Located around halfway between Ponca and Jasper, Arkansas, Kyle’s Landing Campground has an entry road of gravel and is very rough, so, it’s recommended to take a 4 wheel drive, high clearance vehicle. This campground has 33 sites, available on first come-first served basis. Each of them has a fire ring, picnic table, lantern hook, trash pick-up, water system and flush restroom (closed from 15th November to 14th March).
Situated close to the bridge that crosses the Buffalo River, Carver Campground has 8 campsites, each having a fire ring, picnic table, lantern hook, vault restroom and drinking water. But trash service is not available.
Tyler Bend is the middle area of River Buffalo and has a developed campground open year round. There are 1-13 drive-in sites and A-E walk-in sites.
Woolum Camping Area
Located 7 miles southwest of St. Joe on gravel and paved roads, Woolum Camping area provides a vault toilet. It also permits horse camping, but no trash service is available.
Located 3 miles down a graded gravel road, north of Jasper, Ozark Campground has 31 campsites, each having a fire ring, picnic table, trash pickup and lantern hook. But there is no hookups and dump stations. Flush restroom is closed from 15th November to 14th March, though a vault toilet will be provided all through the winter.
Located 7 miles down a gravel road, north of Jasper, Arkansas, Erbie Campground has 14 drive-in campsites and 2 walk-in campsites, each with a fire ring, picnic table and lantern hook. The drive-in sites are good for RV or tent camping but there are no hookups, running water and dump stations. A vault toile is provided at the boat launch. There is no trash service too.
The lower section of the river provides camping at Spring Creek, Rush Campgrounds and Buffalo Point. The Spring Creek has 12 sites, Rush Campground has 12 sites and Buffalo Point Campground has over 100 designated sites.
These are only a few – there are so many. Research about each campsite and check the amenities provided so that you won’t find any difficulty and can enjoy the trip to the fullest.
Most of the Buffalo campsites are available on a first-come-first-served basis and fill soon on Fridays; so, it’s better to arrive as early as possible.

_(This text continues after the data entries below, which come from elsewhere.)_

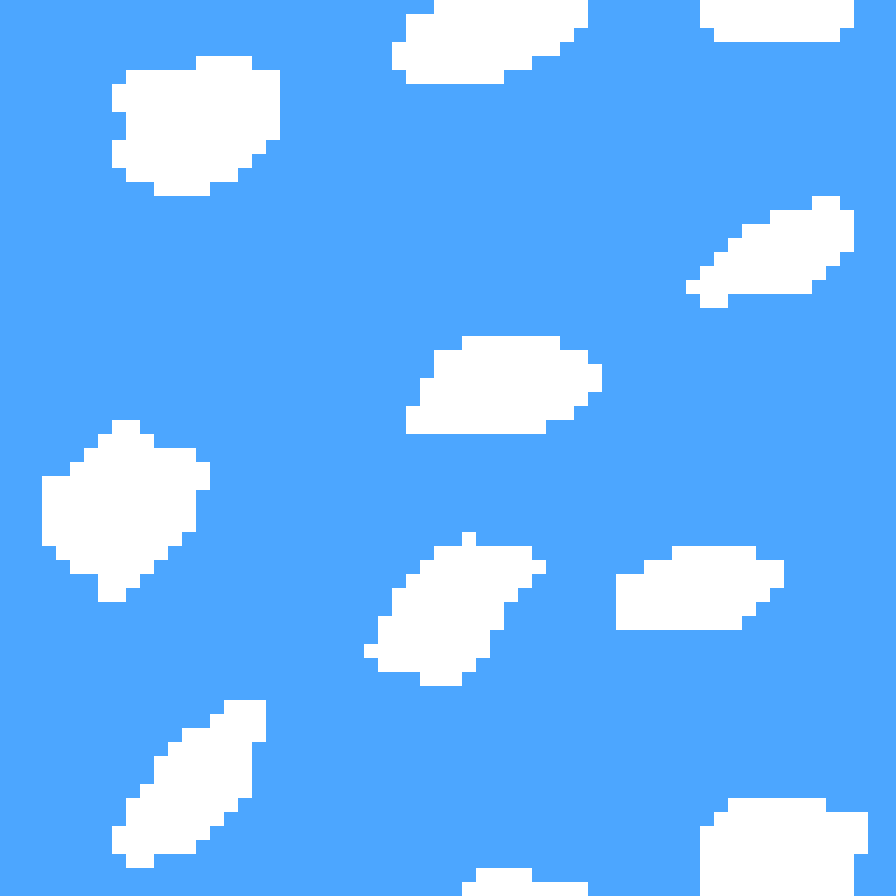
This texture is drawn by a Shadertoy shader. Its source:

```glsl
#define BLOCKS 64.0
#define GRID 3
#define JITTER 9.0
#define MIN_HALF_HEIGHT 2.8
#define MAX_HALF_HEIGHT 6.0
#define HALF_WIDTH 6.0
#define EXTRA_WIDTH 2.0
#define MAX_TILT 0.85
#define LUMPINESS 0.24
#define LUMP_FREQUENCY 0.32
#define SKY vec3(0.30, 0.65, 1.00)
#define CLOUD vec3(1.0)

float hash(vec2 p) {
    vec3 q = fract(vec3(p.xyx) * 0.1031);
    q += dot(q, q.yzx + 33.33);
    return fract((q.x + q.y) * q.z);
}

float valueNoise(vec2 p) {
    vec2 cell = floor(p);
    vec2 f = fract(p);
    f = f * f * (3.0 - 2.0 * f);
    float low = mix(hash(cell), hash(cell + vec2(1, 0)), f.x);
    float high = mix(hash(cell + vec2(0, 1)), hash(cell + vec2(1, 1)), f.x);
    return mix(low, high, f.y);
}

// Lumpy tilted ellipse; p is relative to the cloud centre, in blocks
float cloudMask(vec2 p, float index) {
    float roundness = fract(index * 0.618);
    float halfWidth = HALF_WIDTH + EXTRA_WIDTH * (1.0 - roundness) * hash(vec2(index, 11.0));
    float halfHeight = mix(MIN_HALF_HEIGHT, MAX_HALF_HEIGHT, roundness * roundness);
    float tilt = MAX_TILT * hash(vec2(index, 23.0));
    float c = cos(tilt), s = sin(tilt);
    vec2 q = vec2(c * p.x + s * p.y, c * p.y - s * p.x) / vec2(halfWidth, halfHeight);
    float lump = 2.0 * valueNoise(p * LUMP_FREQUENCY + 40.0 + 17.0 * index) - 1.0;
    return step(length(q), 1.0 + LUMPINESS * lump);
}

// Staggered, jittered clouds that wrap around the canvas
float cloudCover(vec2 block) {
    float spacing = BLOCKS / float(GRID);
    float cover = 0.0;
    for (int i = 0; i < GRID * GRID; i++) {
        float index = float(i);
        vec2 slot = vec2(i % GRID, i / GRID);
        vec2 centre = (slot + 0.5) * spacing;
        centre.y += slot.x * spacing / float(GRID);
        centre += JITTER * (vec2(hash(vec2(index, 37.0)), hash(vec2(index, 53.0))) - 0.5);
        vec2 offset = mod(block - centre + 0.5 * BLOCKS, BLOCKS) - 0.5 * BLOCKS;
        cover = max(cover, cloudMask(offset, index));
    }
    return cover;
}

void mainImage(out vec4 fragColor, in vec2 fragCoord) {
    // Four taps per pixel soften block edges that fall between pixels
    float cover = 0.0;
    for (int tap = 0; tap < 4; tap++) {
        vec2 shift = vec2(tap % 2, tap / 2) * 0.5 - 0.25;
        vec2 uv = (fragCoord + shift) / iResolution.y;
        cover += 0.25 * cloudCover(floor(uv * BLOCKS) + 0.5);
    }
    fragColor = vec4(mix(SKY, CLOUD, cover), 1.0);
}
```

However, inclement weather can reduce the demand of sites and can work in your favor if you can enjoy camping in such weather.
Water and Toilets
As such the area offers drinking water and flushable toilets throughout the camping season. But you on your own can prepare for emergency situations in case there are no toilets provided, e.g. on hiking trails or in the forests. Carry zip-lock bags and toilet paper for such situations. The best solution is a camper trailer with a built-in toilet. If you don’t like the idea much, carry a shovel; but be prepared to use it. You’ll have to dig a deep hole, bury it all and use toilet paper only.
Be Prepared for Bugs
Ticks and chiggers occur commonly in the camping area; so, essentially carry bug spray.
Prepare to Be Away from the World
Buffalo area, particularly Upper Buffalo River and Ponca, is remote and usually rugged. Hence rescue assistance and medical help can take a while to reach you. There are emergency phones in places like the restroom building at Kyle’s Landing and Steel Creek horse camp. They ring to the regional emergency response center, MROCC. But you should be prepare for emergency situations; so, carry plenty of water, matches, rain jackets and snacks. Dress in quick-dry layers to minimize the risk posed by changing climatic conditions during extended outings. A first-aid kit is a must, whether at camp or on the trail.
You don’t want to leave your beloved pets at home with your friends or a pet-sitter. You want to them to participate in the camping fun with you. In that situation, check whether the site you are planning to visit is pet-friendly. Although most of them allow pets, if there is an occasional one which doesn’t, you should not have to face disappointment or go on searching for another pet-friendly site. So, checking beforehand is advisable.
In the wilderness, you may need to find your own way, as mostly there will be no signs to guide you. Neither there would be the internet nor may your vehicle’s satnav work. So, it’s a good idea to have a bunch of detailed off-road topographic maps.
So, are you feeling clearer and more relaxed? Make the best preparations with these tips and they will make your camping trip unforgettable.